[[ PROVIDED ENTRIES open ]]

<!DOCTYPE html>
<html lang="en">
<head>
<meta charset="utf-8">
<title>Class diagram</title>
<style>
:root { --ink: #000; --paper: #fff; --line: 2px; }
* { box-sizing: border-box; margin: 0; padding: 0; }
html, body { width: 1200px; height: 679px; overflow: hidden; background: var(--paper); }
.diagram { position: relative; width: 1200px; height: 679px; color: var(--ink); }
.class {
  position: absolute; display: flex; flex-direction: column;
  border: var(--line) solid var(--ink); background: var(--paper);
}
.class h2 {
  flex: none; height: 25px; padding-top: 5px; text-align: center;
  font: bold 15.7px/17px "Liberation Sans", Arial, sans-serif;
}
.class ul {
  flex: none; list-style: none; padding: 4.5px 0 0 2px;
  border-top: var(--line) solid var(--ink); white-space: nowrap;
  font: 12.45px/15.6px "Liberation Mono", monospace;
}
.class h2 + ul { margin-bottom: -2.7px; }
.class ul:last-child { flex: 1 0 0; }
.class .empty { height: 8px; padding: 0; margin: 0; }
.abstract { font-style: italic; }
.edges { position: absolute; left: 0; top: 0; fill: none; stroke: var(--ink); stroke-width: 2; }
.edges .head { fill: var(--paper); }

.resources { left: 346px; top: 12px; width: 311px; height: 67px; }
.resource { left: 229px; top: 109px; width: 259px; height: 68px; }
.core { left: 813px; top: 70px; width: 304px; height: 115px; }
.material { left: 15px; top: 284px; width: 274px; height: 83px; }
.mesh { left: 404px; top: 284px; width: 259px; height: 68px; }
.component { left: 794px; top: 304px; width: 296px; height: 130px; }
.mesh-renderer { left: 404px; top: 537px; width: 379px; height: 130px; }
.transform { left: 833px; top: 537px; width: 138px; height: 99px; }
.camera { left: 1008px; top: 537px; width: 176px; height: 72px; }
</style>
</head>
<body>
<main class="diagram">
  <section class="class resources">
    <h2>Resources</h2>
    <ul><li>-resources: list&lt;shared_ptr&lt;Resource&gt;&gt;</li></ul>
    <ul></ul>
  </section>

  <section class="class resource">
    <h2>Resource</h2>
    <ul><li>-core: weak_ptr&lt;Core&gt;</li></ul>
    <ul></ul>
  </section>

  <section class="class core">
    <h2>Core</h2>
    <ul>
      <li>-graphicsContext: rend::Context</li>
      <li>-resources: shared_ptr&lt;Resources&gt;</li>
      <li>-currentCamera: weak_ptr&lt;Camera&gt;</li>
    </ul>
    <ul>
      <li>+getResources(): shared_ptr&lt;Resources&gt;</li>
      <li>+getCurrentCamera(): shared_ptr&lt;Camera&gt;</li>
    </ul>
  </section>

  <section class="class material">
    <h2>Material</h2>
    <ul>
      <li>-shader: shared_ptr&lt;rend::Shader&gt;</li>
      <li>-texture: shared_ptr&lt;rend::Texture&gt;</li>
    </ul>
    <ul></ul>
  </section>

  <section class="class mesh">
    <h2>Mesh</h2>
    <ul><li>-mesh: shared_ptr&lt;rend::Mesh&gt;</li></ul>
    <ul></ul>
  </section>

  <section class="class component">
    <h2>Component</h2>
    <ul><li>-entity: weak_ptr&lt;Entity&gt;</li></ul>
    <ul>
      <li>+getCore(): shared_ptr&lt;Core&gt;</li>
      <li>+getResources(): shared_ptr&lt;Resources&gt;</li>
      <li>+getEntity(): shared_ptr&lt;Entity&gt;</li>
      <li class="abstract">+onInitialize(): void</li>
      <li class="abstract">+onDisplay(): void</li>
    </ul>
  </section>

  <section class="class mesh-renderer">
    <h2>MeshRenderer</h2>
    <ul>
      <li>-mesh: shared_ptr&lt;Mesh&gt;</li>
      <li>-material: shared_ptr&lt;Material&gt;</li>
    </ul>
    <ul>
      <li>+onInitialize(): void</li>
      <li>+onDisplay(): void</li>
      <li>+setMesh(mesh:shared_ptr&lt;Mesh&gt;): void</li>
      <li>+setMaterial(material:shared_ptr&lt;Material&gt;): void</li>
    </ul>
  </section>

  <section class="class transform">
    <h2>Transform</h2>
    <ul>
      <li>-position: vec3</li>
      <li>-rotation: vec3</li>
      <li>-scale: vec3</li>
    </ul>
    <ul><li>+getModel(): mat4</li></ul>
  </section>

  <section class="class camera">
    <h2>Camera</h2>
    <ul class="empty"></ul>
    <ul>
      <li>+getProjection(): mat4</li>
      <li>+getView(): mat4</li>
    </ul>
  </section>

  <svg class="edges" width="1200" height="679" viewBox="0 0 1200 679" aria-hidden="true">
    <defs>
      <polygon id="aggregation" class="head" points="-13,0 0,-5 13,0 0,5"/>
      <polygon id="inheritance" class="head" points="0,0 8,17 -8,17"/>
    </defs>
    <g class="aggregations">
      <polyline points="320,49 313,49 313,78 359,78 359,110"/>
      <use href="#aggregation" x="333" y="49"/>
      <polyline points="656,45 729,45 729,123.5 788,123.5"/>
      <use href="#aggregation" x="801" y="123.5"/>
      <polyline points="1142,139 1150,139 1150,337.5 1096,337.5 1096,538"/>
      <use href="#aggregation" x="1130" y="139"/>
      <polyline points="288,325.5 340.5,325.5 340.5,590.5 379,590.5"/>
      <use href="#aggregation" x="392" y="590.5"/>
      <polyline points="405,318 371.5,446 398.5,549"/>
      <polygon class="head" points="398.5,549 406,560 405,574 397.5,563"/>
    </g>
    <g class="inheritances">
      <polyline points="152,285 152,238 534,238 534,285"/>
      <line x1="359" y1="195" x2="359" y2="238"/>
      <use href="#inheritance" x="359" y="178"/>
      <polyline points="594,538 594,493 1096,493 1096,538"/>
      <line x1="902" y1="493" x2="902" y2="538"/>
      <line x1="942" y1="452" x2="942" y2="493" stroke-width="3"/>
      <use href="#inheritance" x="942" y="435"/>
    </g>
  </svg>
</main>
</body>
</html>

[[ PROVIDED ENTRIES closed ]]

◆ WHAT THE TASK REQUIRES
Can you write out the lines above, from the first one through the one containing "position: absolute; display: flex;", exactly as they appear and nothing more?

◆ REPLY TO THE EXERCISE
<!DOCTYPE html>
<html lang="en">
<head>
<meta charset="utf-8">
<title>Class diagram</title>
<style>
:root { --ink: #000; --paper: #fff; --line: 2px; }
* { box-sizing: border-box; margin: 0; padding: 0; }
html, body { width: 1200px; height: 679px; overflow: hidden; background: var(--paper); }
.diagram { position: relative; width: 1200px; height: 679px; color: var(--ink); }
.class {
  position: absolute; display: flex; flex-direction: column;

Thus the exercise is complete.